Give the number of lines in the data that contain the word "table"; no other text is needed.

(RECORDS PROVIDED begins)

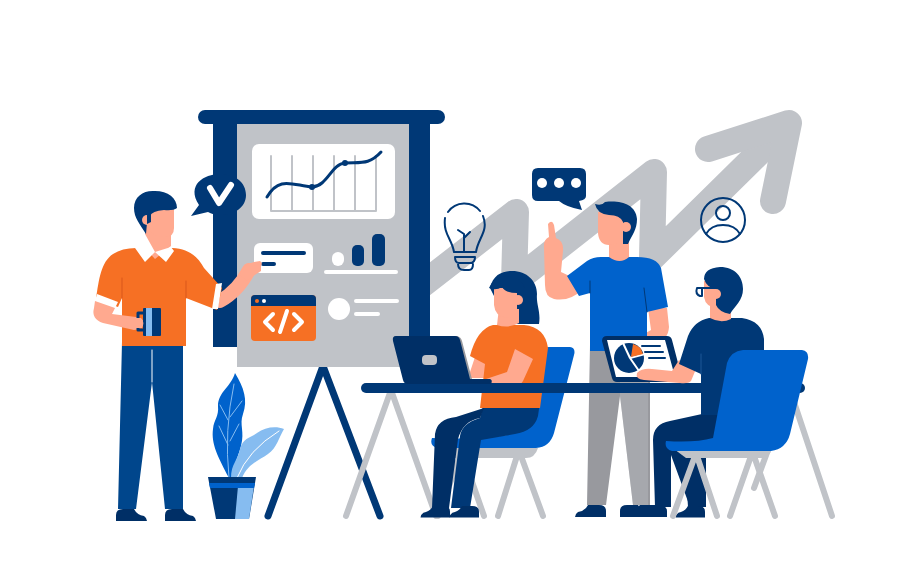
<!DOCTYPE html>
<html lang="en">
<head>
<meta charset="utf-8">
<title>Team meeting</title>
<style>
:root{--navy:#003876;--ink:#002f66;--blue:#0062cc;--pants:#00468c;--orange:#f67024;--skin:#ffa98f;--grey:#c0c3c8;--stone:#98999e;--sky:#86bcf0;--white:#fff}
html,body{margin:0;background:var(--white);overflow:hidden}
svg{display:block;width:910px;height:588px}
.navy{fill:var(--navy)}.ink{fill:var(--ink)}.blue{fill:var(--blue)}.pants{fill:var(--pants)}.orange{fill:var(--orange)}.skin{fill:var(--skin)}.grey{fill:var(--grey)}.stone{fill:var(--stone)}.sky{fill:var(--sky)}.white{fill:var(--white)}
.line{fill:none;stroke-linecap:round;stroke-linejoin:round}
.s-navy{stroke:var(--navy)}.s-grey{stroke:var(--grey)}.s-white{stroke:var(--white)}.s-sky{stroke:var(--sky)}.s-skin{stroke:var(--skin)}
</style>
</head>
<body>
<svg viewBox="0 0 910 588" role="img" aria-label="A presenter at a flip chart talks to three colleagues around a table">
<defs>
<path id="shoe" d="M0 12V6Q0 0 7 0H18Q21 6 28 7Q31 9 31 12Z"/>
</defs>

<g id="growth-arrow" class="line s-grey" stroke-width="26">
<path d="M400 302L516 212L514 282L654 172L652 258L786 126"/>
<path d="M708 149L789 123L773 201"/>
</g>

<g id="flip-chart">
<path class="line s-navy" stroke-width="7" d="M323 366L268 516M323 366L380 516"/>
<path class="navy" d="M213 116H430V347H213Z"/>
<path class="grey" d="M237 122H409V367H237Z"/>
<rect class="navy" x="198" y="110" width="247" height="14" rx="7"/>
<rect class="white" x="252" y="144" width="143" height="75" rx="7"/>
<path class="line s-grey" stroke-width="2" d="M271 156V211H376V156M292 156V211M313 156V211M334 156V211M355 156V211"/>
<path class="line s-navy" stroke-width="3" d="M267 197C279 176 292 185 312 187C328 186 331 164 345 163C361 162 369 165 381 152"/>
<circle class="navy" cx="312" cy="187" r="3"/><circle class="navy" cx="345" cy="163" r="3"/>
<rect class="white" x="254" y="243" width="59" height="30" rx="6"/>
<path class="line s-navy" stroke-width="4" d="M263 253H304M263 264H274"/>
<rect class="white" x="332" y="252" width="12" height="14" rx="6"/>
<rect class="navy" x="352" y="245" width="12" height="21" rx="5"/>
<rect class="navy" x="372" y="234" width="13" height="32" rx="5"/>
<path class="line s-white" stroke-width="4" d="M326 272H396M356 301H397M356 314H378"/>
<circle class="white" cx="339" cy="309" r="11"/>
<rect class="orange" x="251" y="295" width="65" height="46" rx="4"/>
<path class="navy" d="M251 306V299Q251 295 255 295H312Q316 295 316 299V306Z"/>
<circle class="orange" cx="257" cy="301" r="2"/><circle class="white" cx="264" cy="301" r="2"/>
<path class="line s-white" stroke-width="4" d="M273 314L265 322L273 330M294 314L302 322L294 330M287 311L280 332"/>
</g>

<g id="check-bubble">
<path class="navy" d="M191 216L199 205C186 185 204 174 220 174C236 174 246 183 246 195C246 207 235 215 220 215Q213 215 208 212Z"/>
<path class="line s-white" stroke-width="6" d="M210 188L219 203L231 185"/>
</g>

<g id="plant">
<path class="blue" d="M229 478C218 457 211 444 213 429C214 419 219 417 218 406C218 392 231 387 235 373C244 388 248 400 243 414C239 425 245 431 241 446C238 458 233 464 234 478Z"/>
<path class="line s-sky" stroke-width="1" d="M234 384Q224 430 229 478M228 445L219 426M230 441L239 424M228 420L220 405M230 417L242 401"/>
<path class="sky" d="M231 478C231 464 238 460 240 449C243 438 250 438 257 433C265 427 276 426 284 429C279 437 277 448 268 454C258 461 248 464 242 478Z"/>
<path class="line s-white" stroke-width="1" d="M237 478Q248 450 279 431"/>
<path class="navy" d="M208 477H256L249 519H216Z"/>
<path class="sky" d="M238 486H254L249 519H235Z"/>
<path class="blue" d="M209 483H255L254 488H210Z"/>
</g>

<g id="presenter">
<path class="pants" d="M122 342H183V509H165L152 382L136 509H118Z"/>
<path d="M152 350V382" class="line" stroke="#fff" stroke-width="1"/>
<use href="#shoe" class="ink" x="116" y="509"/><use href="#shoe" class="ink" x="165" y="509"/>
<path class="line s-skin" stroke-width="14" d="M220 301Q238 291 249 270"/>
<path class="skin" d="M240 274Q244 264 254 262L260 261Q263 263 261 266L261 271Q253 276 246 281Z"/>
<path class="orange" d="M136 248H172C190 249 198 257 204 268L222 288L217 310L186 298V346H122V298L118 307L96 299C99 279 101 262 113 254Q122 248 136 248Z"/>
<path class="line" stroke="#d9571b" stroke-width="1" d="M122 278V298M186 281V298"/>
<path class="white" d="M216 284L222 283L218 309L212 309ZM97 294L118 302L115 308L95 301Z"/>
<path class="skin" d="M95 301L115 308L112 314L136 317Q143 318 144 323Q142 330 134 330L103 323Q91 319 94 308Z"/>
<rect class="navy" x="143" y="308" width="18" height="28" rx="1"/><rect class="sky" x="146" y="308" width="6" height="28"/>
<path class="line s-navy" stroke-width="3" d="M144 313H138V330H144"/>
<path class="skin" d="M126 318H141Q145 322 142 328H128Z"/>
<path class="skin" d="M145 225H171V246L155 259L145 248Z"/>
<path class="white" d="M145 234L155 252L145 262L135 248ZM155 252L171 247L174 251L166 262Z"/>
<path class="skin" d="M146 209H174V228Q174 237 165 237Q150 237 145 222Z"/>
<path class="navy" d="M146 234C140 224 134 218 134 208C134 196 144 190 155 191C168 191 177 198 177 208Q173 211 164 210Q152 211 150 216V222L147 223Z"/>
<circle class="skin" cx="147" cy="220" r="5"/>
<path class="navy" d="M147 212H151V222L147 224Z"/>
</g>

<g id="idea-bulb" class="line s-navy" stroke-width="2">
<path d="M448 212A20 20 0 0 1 480 211M483 216C489 231 478 238 476 252H454C452 239 443 234 445 218M464 252V234L458 230M464 238L470 232M455 257H475Q475 263 470 263H459Q455 263 455 257M458 264Q458 270 464 270H469Q473 270 473 264"/>
</g>
<g id="chat-bubble">
<path class="navy" d="M538 168H580Q586 168 586 174V196Q586 200 579 201L582 210Q566 207 559 201H538Q532 201 532 195V174Q532 168 538 168Z"/>
<circle class="white" cx="542" cy="183" r="5"/><circle class="white" cx="559" cy="183" r="5"/><circle class="white" cx="576" cy="183" r="5"/>
</g>
<g id="profile-icon" class="line s-navy" stroke-width="2">
<circle cx="723" cy="220" r="22"/><circle cx="723" cy="213" r="7"/><path d="M706 234Q711 225 723 225Q735 225 740 234"/>
</g>

<g id="speaker">
<path class="stone" d="M590 345H650V505H633L620 396L606 505H587Z"/>
<path class="grey" d="M620 350H648V505H633L620 396Z" opacity=".35"/>
<use href="#shoe" class="ink" transform="translate(606 505) scale(-1 1)"/><use href="#shoe" class="ink" x="620" y="505"/>
<path class="skin" d="M548 224Q552 219 554 225L556 238Q564 241 563 251L561 272L576 279L583 289Q570 302 554 299Q545 297 545 285L544 248Q543 240 549 237Z"/>
<path class="skin" d="M648 308H667L669 327Q668 340 657 342L642 344L637 338L651 330Z"/>
<path class="blue" d="M601 257H637Q657 257 661 268L668 307L647 312V351H590V293L579 296L567 276L587 261Q593 257 601 257Z"/>
<path class="line s-navy" stroke-width="1" d="M590 293V281M647 312L644 288"/>
<path class="skin" d="M609 238H629V257Q620 265 609 257Z"/>
<path class="skin" d="M598 212H627V232Q622 245 609 245Q599 245 598 233Z"/>
<path class="navy" d="M595 204Q602 206 605 202C620 200 636 204 637 219C637 230 632 235 628 244L623 244V222Q620 215 609 215Q597 214 595 204Z"/>
<circle class="skin" cx="626" cy="227" r="5"/>
</g>

<g id="table-legs" class="line s-grey" stroke-width="6">
<path d="M391 390L346 516M391 390L436 516M790 390L832 516M790 390L754 488"/>
</g>

<g id="coder-chair">
<path class="line s-grey" stroke-width="6" d="M460 456L438 516M463 456L484 516M517 456L498 516M521 456L543 516"/>
<path class="grey" d="M440 448H538Q535 458 526 458H452Z"/>
<path class="blue" d="M549 347H570Q576 348 574 355L554 433Q550 447 536 448H438Q429 446 432 438Q480 440 507 435L534 355Q539 347 549 347Z"/>
</g>

<g id="coder">
<path class="navy" d="M484 402H540L538 416Q534 431 515 434L481 440L470 508H451L460 436Q462 423 480 418Z"/>
<path class="ink" d="M484 408L480 418Q463 421 458 439L449 508H432L435 434Q437 419 456 417Z"/>
<use href="#shoe" class="ink" transform="translate(450 506) scale(-.95 .95)"/><use href="#shoe" class="ink" transform="translate(479 506) scale(-.95 .95)"/>
<path class="navy" d="M490 288C493 275 502 271 512 271C527 271 537 281 537 294C536 305 541 311 539 324H517L496 300Z"/>
<path class="skin" d="M477 351L490 362L484 378H468Z"/>
<path class="orange" d="M493 325H524Q545 327 548 348L540 408H480L485 364L470 356Q477 329 493 325Z"/>
<path class="skin" d="M499 308H519V323Q508 329 497 325Z"/>
<path class="skin" d="M494 288H519V305Q518 318 506 318Q495 316 494 305Z"/>
<path class="navy" d="M489 288Q494 276 510 276Q527 279 525 297L521 309H517V293Q505 293 502 287Q496 291 489 288Z"/>
<circle class="skin" cx="518" cy="300" r="5"/>
<path class="skin" d="M515 349L533 359L523 381Q521 385 515 385H484Q480 382 486 379L507 372Z"/>
</g>

<g id="table">
<rect class="navy" x="361" y="383" width="444" height="10" rx="5"/>
</g>

<g id="open-laptop">
<path class="stone" d="M398 336H457Q461 337 462 341L473 383H410Z"/>
<path class="ink" d="M396 336H455Q459 336 460 340L470 379H490Q493 380 491 384H408Q404 384 403 380L393 341Q392 336 396 336Z"/>
<rect class="grey" x="422" y="355" width="15" height="10" rx="4"/>
</g>

<g id="listener-legs">
<path class="ink" d="M702 414H752V446L688 447L704 507H690L671 455V507H655L653 440Q653 424 670 421Z"/>
<path class="ink" d="M684 446H706V507H688Z"/>
<use href="#shoe" class="ink" transform="translate(667 505) scale(-1.5 1)"/>
<use href="#shoe" class="ink" transform="translate(705 506) scale(-.95 .95)"/>
</g>

<g id="chart-laptop">
<path class="ink" d="M607 336H667Q671 336 672 340L683 382H617Q613 382 612 378L602 341Q602 336 607 336Z"/>
<path class="white" d="M607 340H665L675 377H616Z"/>
<circle class="navy" cx="629" cy="358" r="15"/>
<path class="line s-white" stroke-width="2" d="M623 343L630 358L639 371M630 358L645 354"/>
<path class="orange" d="M631 357L633 344Q641 346 643 354Z"/>
<path class="line s-navy" stroke-width="2" d="M642 346H660M645 352H663M649 358H665"/>
</g>

<g id="listener">
<path class="skin" d="M679 360L696 369L691 381Q688 384 680 383L644 380Q635 379 637 373Q642 368 652 369L672 371Z"/>
<path class="navy" d="M709 318H742Q762 321 764 339V415H701V374L679 364L688 336Q694 321 709 318Z"/>
<path class="line" stroke="#1c5796" stroke-width="1" d="M701 374V354"/>
<path class="skin" d="M710 300H731V319Q721 324 710 318Z"/>
<path class="skin" d="M704 281H724L723 307Q706 310 704 297Z"/>
<path class="navy" d="M704 279Q704 268 720 267C735 267 743 277 743 289C743 300 735 306 730 314Q719 312 716 305V289Q707 288 704 279Z"/>
<circle class="skin" cx="716" cy="294" r="5"/>
<path class="line s-navy" stroke-width="2" d="M716 288H697Q695 294 700 296H702V288"/>
</g>

<g id="listener-chair">
<path class="line s-grey" stroke-width="6" d="M695 456L673 516M697 456L717 516M751 456L730 516M754 456L775 516"/>
<path class="grey" d="M674 449H772Q769 458 760 458H686Z"/>
<path class="blue" d="M743 350H802Q809 351 808 359L790 434Q786 449 771 451H672Q664 449 666 441Q695 443 713 438L727 363Q731 351 743 350Z"/>
</g>
</svg>
</body>
</html>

(RECORDS PROVIDED ends)

EXERCISE ANSWER - 3